Lamb Shoulder can be a tougher cut, but also more flavorful. These cuts should be cooked using moist cooking methods to make it tender. Our lamb cuts come from domestic lamb, which is much more tender than Australian or New Zealand lamb.
Lamb Shoulder Chop (Lamb Arm Chop)
Lamb Blade Chop
Lamb Shoulder Roast
Lamb Stew Meat
Lamb Rack contains eight ribs, which are usually cut into small and tender rib chops. Left in one piece, the rack makes a delicious roast, or you can tie two or three racks together to form an elegant crown roast. These cuts are best prepared using dry cooking methods. The rack is the most expensive cut of lamb you can get.

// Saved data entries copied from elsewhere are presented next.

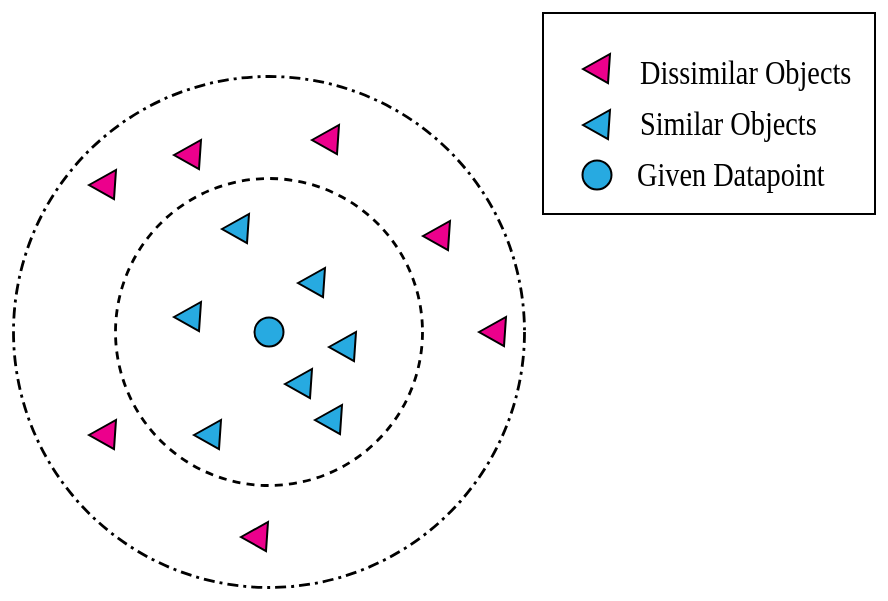
<!DOCTYPE html>
<html lang="en">
<head>
<meta charset="utf-8">
<title>Similar and dissimilar objects around a datapoint</title>
<style>
  :root {
    --paper: #ffffff;
    --ink: #000000;
    --dissimilar: #ec008c;
    --similar: #27aae1;
  }
  * { box-sizing: border-box; }
  html, body { margin: 0; background: var(--paper); }
  .diagram {
    position: relative;
    width: 888px;
    height: 601px;
    overflow: hidden;
    background: var(--paper);
    color: var(--ink);
  }
  .plot { position: absolute; inset: 0; display: block; }
  .ring { fill: none; stroke: var(--ink); stroke-width: 2.8; }
  .ring-outer { stroke-dasharray: 11 5 3 5; }
  .ring-inner { stroke-dasharray: 8 6.2; }
  .marker { stroke: var(--ink); stroke-width: 2; }
  .dissimilar { fill: var(--dissimilar); }
  .similar, .datapoint { fill: var(--similar); }
  .legend {
    position: absolute;
    left: 542px;
    top: 12px;
    width: 334px;
    height: 203px;
    margin: 0;
    padding: 34px 0 0 37px;
    border: 2px solid var(--ink);
    list-style: none;
    font: 33px/51px "Liberation Serif", "Times New Roman", serif;
  }
  .legend li { display: flex; gap: 27px; height: 51px; }
  .legend svg { flex: none; display: block; }
  .label {
    white-space: nowrap;
    transform: scaleX(.857);
    transform-origin: left center;
  }
  .label-datapoint { margin-left: -3px; }
</style>
</head>
<body>
<main class="diagram">
  <svg class="plot" width="888" height="601" viewBox="0 0 888 601" role="img" aria-label="Similar objects inside the inner circle, dissimilar objects between the two circles">
    <defs>
      <polygon id="triangle" points="0,0 27,-15 25,14"/>
      <circle id="dot" r="14.5"/>
    </defs>
    <circle class="ring ring-outer" cx="269" cy="332" r="255.5"/>
    <circle class="ring ring-inner" cx="269" cy="332" r="153.5"/>
    <g class="marker dissimilar">
      <use href="#triangle" x="89" y="185"/>
      <use href="#triangle" x="174" y="155"/>
      <use href="#triangle" x="312" y="140"/>
      <use href="#triangle" x="423" y="236"/>
      <use href="#triangle" x="479" y="332"/>
      <use href="#triangle" x="89" y="435"/>
      <use href="#triangle" x="241" y="537"/>
    </g>
    <g class="marker similar">
      <use href="#triangle" x="222" y="229"/>
      <use href="#triangle" x="298" y="283"/>
      <use href="#triangle" x="174" y="317"/>
      <use href="#triangle" x="329" y="347"/>
      <use href="#triangle" x="285" y="384"/>
      <use href="#triangle" x="315" y="420"/>
      <use href="#triangle" x="194" y="435"/>
    </g>
    <use class="marker datapoint" href="#dot" x="269" y="332"/>
  </svg>

  <ul class="legend">
    <li>
      <svg width="32" height="51" aria-hidden="true"><use class="marker dissimilar" href="#triangle" x="2" y="21"/></svg>
      <span class="label">Dissimilar Objects</span>
    </li>
    <li>
      <svg width="32" height="51" aria-hidden="true"><use class="marker similar" href="#triangle" x="2" y="26"/></svg>
      <span class="label">Similar Objects</span>
    </li>
    <li>
      <svg width="32" height="51" aria-hidden="true"><use class="marker datapoint" href="#dot" x="16" y="25"/></svg>
      <span class="label label-datapoint">Given Datapoint</span>
    </li>
  </ul>
</main>
</body>
</html>
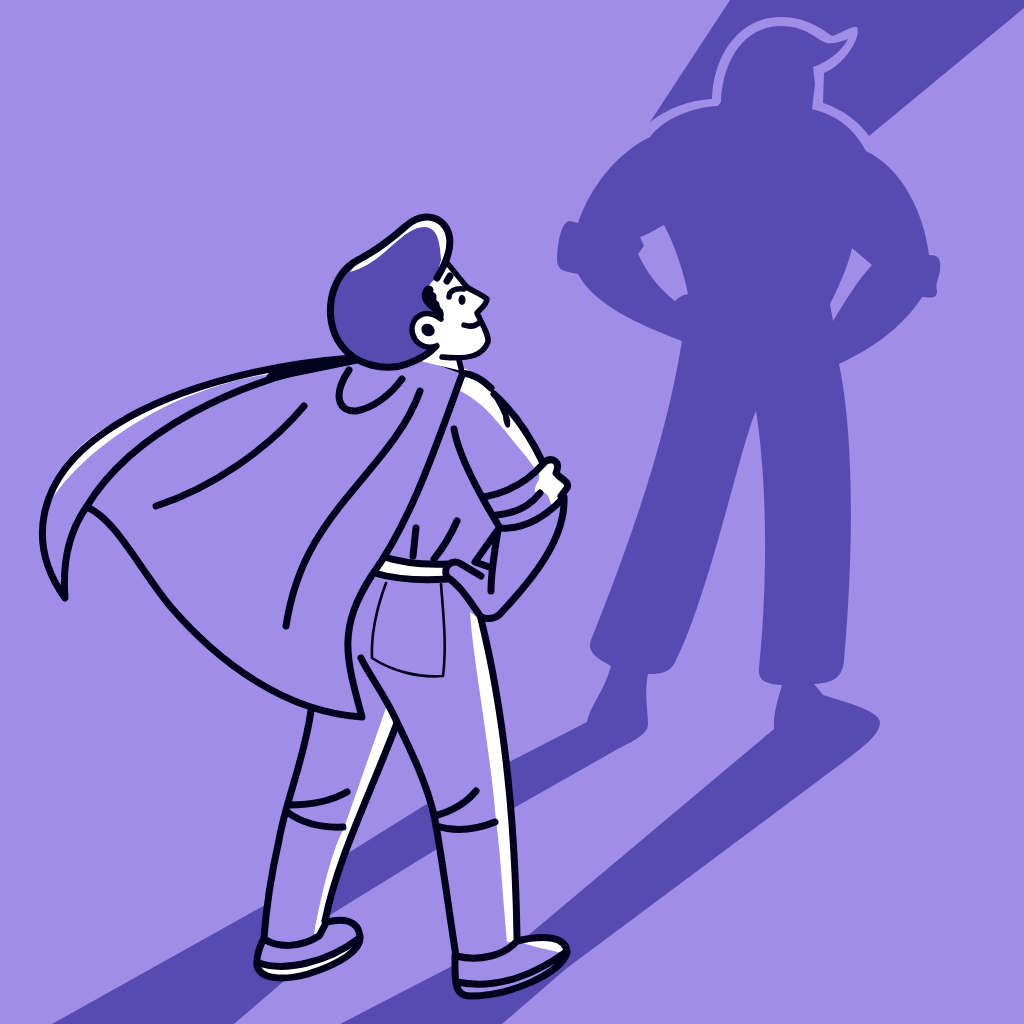
<!DOCTYPE html>
<html lang="en">
<head>
<meta charset="utf-8">
<title>Hero and shadow</title>
<style>
:root { --lavender: #a08de8; --violet: #574bb2; --ink: #02001c; --white: #ffffff; }
html, body { margin: 0; width: 1024px; height: 1024px; overflow: hidden; background: var(--lavender); }
svg { display: block; width: 1024px; height: 1024px; }
.wall { fill: var(--lavender); }
.shade { fill: var(--violet); }
.light { fill: var(--white); }
.ink { fill: var(--ink); }
.line { fill: none; stroke: var(--ink); stroke-width: 7; stroke-linecap: round; stroke-linejoin: round; }
.thin { stroke-width: 2.6; }
.mid { stroke-width: 5.5; }
.rim { fill: none; stroke: var(--lavender); stroke-width: 8; stroke-linecap: round; stroke-linejoin: round; }
</style>
</head>
<body>
<svg viewBox="0 0 1024 1024" role="img" aria-label="A caped person with hands on hips looks up at a large heroic shadow on the wall">
  <rect class="wall" width="1024" height="1024"/>

  <g id="wall-shadow">
    <path class="shade" d="M730 0H1024V8L869 136L800 190H700L650 122Z"/>
    <path class="wall" d="M650 122C668 108 690 100 712 99C713 58 737 17 781 17C806 17 822 29 832 36C842 33 850 26 857 27C862 39 842 66 824 73L823 103C844 110 859 122 869 136L866 151L800 180H700L650 137Z"/>
    <path class="shade" d="M650 137C664 118 694 107 718 106L721 102C722 64 742 26 781 26C806 26 815 39 827 43C836 44 842 41 848 39C841 52 828 62 813 67L815 84L812 109C840 116 855 131 866 151C902 168 924 213 929 255C939 255 941 259 940 270C939 279 935 283 937 291C937 298 933 298 922 297C905 324 876 347 839 364C855 440 853 560 844 660C843 676 835 683 814 684L823 695C846 702 879 711 880 722C880 735 862 748 842 763L567 968L502 1024H340L460 960L525 938L774 729C773 713 778 700 782 685C764 684 758 680 759 668C768 580 767 480 756 411C742 440 709 595 676 660C671 672 663 674 648 674C644 694 648 711 648 724C648 735 631 742 616 750L505 813L437 850L234 1024H52L265 905L425 805L587 722C591 704 603 694 611 666C594 657 587 650 591 640C631 540 666 440 682 341C640 325 594 305 578 274C563 271 557 271 557 258C558 239 562 221 570 221L578 223C590 187 617 153 650 137Z"/>
    <path class="wall" d="M640 237C649 234 658 228 664 225C675 246 683 270 688 294C682 295 678 298 675 301C658 288 646 271 638 254L644 246Z"/>
    <path class="wall" d="M852 248L872 265C857 281 846 300 833 321L830 304C840 284 848 266 852 248Z"/>
  </g>

  <g id="floor-light">
    <path class="wall" d="M330 915L437 849L445 880L460 962L340 1024H234L318 972Z"/>
  </g>

  <g id="rear-leg">
    <path class="wall" d="M311 710C304 760 286 800 279 840C270 880 266 910 264 940L257 962C256 978 270 980 290 978C320 974 359 958 360 938C359 925 350 918 325 923C335 870 360 815 397 722L362 660Z"/>
    <path class="light" d="M387 705L397 722C374 780 344 840 324 921L319 936L314 934C322 890 333 848 344 828Z"/>
    <path class="light" d="M259 963C285 970 320 960 357 941C350 960 318 974 290 977C272 979 260 975 259 963Z"/>
    <path class="line" d="M311 711C304 760 286 800 279 840C270 880 266 910 264 938C258 950 256 958 257 966C262 982 290 979 308 974C340 964 362 950 360 936C358 920 343 918 327 922C324 925 323 930 319 936C300 948 278 948 264 939M259 963C285 972 328 962 358 939"/>
    <path class="line" d="M325 921C337 860 369 797 397 723M290 805C312 805 331 801 347 792M287 812C302 823 322 828 343 827"/>
  </g>

  <g id="front-leg">
    <path class="wall" d="M372 576L448 580L480 616C502 720 514 800 517 940C545 932 568 938 567 955C557 974 515 996 470 996C450 996 455 975 456 956C448 900 442 850 434 815C424 770 410 740 397 722C380 700 360 658 360 658Z"/>
    <path class="light" d="M470 612L481 620C501 715 515 810 517 942L507 942C503 900 501 860 496 820C489 740 473 660 470 612Z"/>
    <path class="light" d="M516 941C545 934 566 938 566 954C550 950 530 946 516 941Z"/>
    <path class="line" d="M361 658C369 675 385 695 397 722C413 755 427 785 434 815C441 850 448 905 456 956M481 619C501 700 515 805 517 938"/>
    <path class="line" d="M456 956C480 962 505 955 517 941C545 934 567 937 567 953C560 974 510 996 470 996C453 996 455 978 455 955M457 982C500 991 540 971 566 952"/>
    <path class="line" d="M434 816C450 812 466 803 476 791M436 826C455 832 475 830 495 822"/>
    <path class="line thin" d="M386 583C376 610 371 635 372 658C392 671 418 678 443 676C447 645 443 612 441 584"/>
  </g>

  <g id="torso-and-arm">
    <path class="wall" d="M430 358L462 374C480 376 490 384 498 394C518 412 535 440 543 463L567 488C570 530 530 588 500 615C490 620 482 620 478 613L447 577L372 570Z"/>
    <path class="light" d="M427 364L460 367C482 374 491 386 501 397C520 420 534 444 543 463C552 456 561 461 556 473C560 479 568 479 567 488C563 495 560 499 551 505C549 495 546 490 535 492C534 484 541 480 539 474L528 459C510 437 493 415 480 404C468 395 460 390 455 389C444 378 436 372 427 364Z"/>
    <path class="line" d="M415 361C432 365 447 369 462 373C475 374 484 381 491 388M494 394C517 415 532 440 543 463C552 456 561 461 556 473C560 479 570 481 567 488L561 496"/>
    <path class="ink" d="M491 391C500 394 512 415 510 426C506 432 503 421 503 416C499 406 494 400 491 391Z"/>
    <path class="line" d="M454 429C459 458 481 497 500 528M484 497C510 492 530 479 543 464M497 515C516 513 531 505 540 493M500 528C526 530 549 514 564 497C566 540 530 582 500 614C494 620 485 619 481 617C470 602 461 586 447 577"/>
    <path class="line" d="M498 530C495 550 491 570 491 591M497 531L475 562L492 568"/>
    <path class="line" d="M416 528L413 556M457 521C450 537 442 549 434 559"/>
    <path class="light" d="M381 558C405 565 425 566 447 564L447 577C420 581 395 579 374 573Z"/>
    <path class="line" d="M381 556C405 564 425 565 447 564M374 573C395 579 420 581 448 579"/>
    <path class="line" d="M447 577C442 567 452 558 461 564L481 576"/>
  </g>

  <g id="cape">
    <path class="wall" d="M350 358C260 365 170 388 105 432C35 480 25 545 66 598C63 560 70 530 87 506C115 520 135 560 165 600C215 660 280 708 362 717C345 655 340 628 372 575C412 520 438 440 462 374L430 362Z"/>
    <path class="light" d="M49 503C60 425 180 380 335 360L272 374C210 380 100 425 49 503Z"/>
    <path class="wall" d="M232 384C165 398 115 430 87 477L95 490C130 438 195 402 250 383Z"/>
    <path class="line" d="M352 358C260 365 165 390 105 432C35 480 27 545 65 598C62 560 70 530 87 506C130 435 235 378 352 360"/>
    <path class="ink" d="M270 371L352 355L360 363L262 383Z"/>
    <path class="line" d="M87 507C116 520 137 565 170 606C218 662 285 712 362 717C345 655 338 628 372 575C412 520 438 440 462 375"/>
    <path class="line" d="M304 406C268 449 212 488 156 506M420 391C400 448 346 488 314 544C299 570 290 600 286 626M349 370C331 397 340 412 356 411C374 408 391 394 402 379"/>
  </g>

  <g id="head">
    <path class="light" d="M446 264C455 272 464 283 469 288L486 298C486 306 481 309 478 314C485 324 490 335 487 344C482 354 471 359 460 360L462 371L420 361L432 345L414 335L410 320L428 285Z"/>
    <path class="line mid" d="M447 263C455 272 463 283 468 288C475 292 482 295 487 299C486 306 480 309 477 313C483 326 489 335 488 342C483 355 470 360 442 357M459 360L462 372"/>
    <path class="shade" d="M352 358C322 335 325 277 357 261C386 250 405 217 429 217C446 218 454 240 448 258L437 278C427 283 424 297 431 307L441 318C425 312 414 320 414 331C415 343 426 347 436 346C424 363 390 375 352 358Z"/>
    <path class="light" d="M350 272C386 262 401 227 425 227C438 228 440 243 441 260L436 278L448 258C454 240 447 217 427 217C405 218 384 252 358 262Z"/>
    <path class="line" d="M437 278C448 260 455 240 445 226C435 213 418 215 406 226C390 240 376 251 358 260C329 275 322 319 341 345C355 365 385 372 407 364C421 359 430 353 436 346"/>
    <path class="ink" d="M426 286C431 284 435 288 433 292C439 294 435 299 437 301C441 302 438 306 442 309C445 313 444 320 440 320C436 312 429 310 425 304C420 298 421 290 426 286Z"/>
    <path class="light" d="M441 319C425 307 411 317 412 331C414 344 426 350 436 346Z"/>
    <path class="line mid" d="M441 319C425 307 411 317 412 331C414 344 426 350 436 346"/>
    <ellipse class="ink" cx="428" cy="330" rx="7" ry="6" transform="rotate(35 428 330)"/>
    <path class="line mid" d="M449 297C449 291 455 288 464 289"/>
    <path class="line" stroke-width="4" d="M447 281L450 276"/>
    <ellipse class="ink" cx="462" cy="300" rx="3.5" ry="5"/>
    <path class="line mid" d="M464 325C470 327 476 326 480 322"/>
  </g>
</svg>
</body>
</html>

Rack of Lamb (Lamb Rib Roast)
Lamb Rib Chop
Lamb Loin is where the most tender cuts come from, including loin chops and loin roasts. The loin is leaner than meat from the rack. Be careful not to overcook it, and be sure to use a dry-heat method such as broiling, grilling or roasting.
Lamb Leg is the most popular cut. The leg offers large, lean cuts that can be quite tender, like those from the sirloin, or less tender from the shank half. Depending on which you choose, the leg is usually roasted but can be braised if less tender or it can be boned and butterflied for grilling. Our lamb cuts come from domestic lamb, which is much more tender than Australian or New Zealand lamb.
Leg of Lamb*
Lamb Leg Chop (Lamb Leg Steak)*
* Available Fresh (unfrozen) around Christmas and Easter holidays
Lamb Foreshank is less tender and best prepared with moist cooking methods. Cuts from the shank are usually diced and used in stews.
Lamb Breast is flavorful and in the middle between tender and tough. The breast is good for roasting or braising. Lamb breast gives us spareribs, along with some other meat that's usually made into ground lamb
Lamb Ribs (Denver Ribs)
Lamb Spare Ribs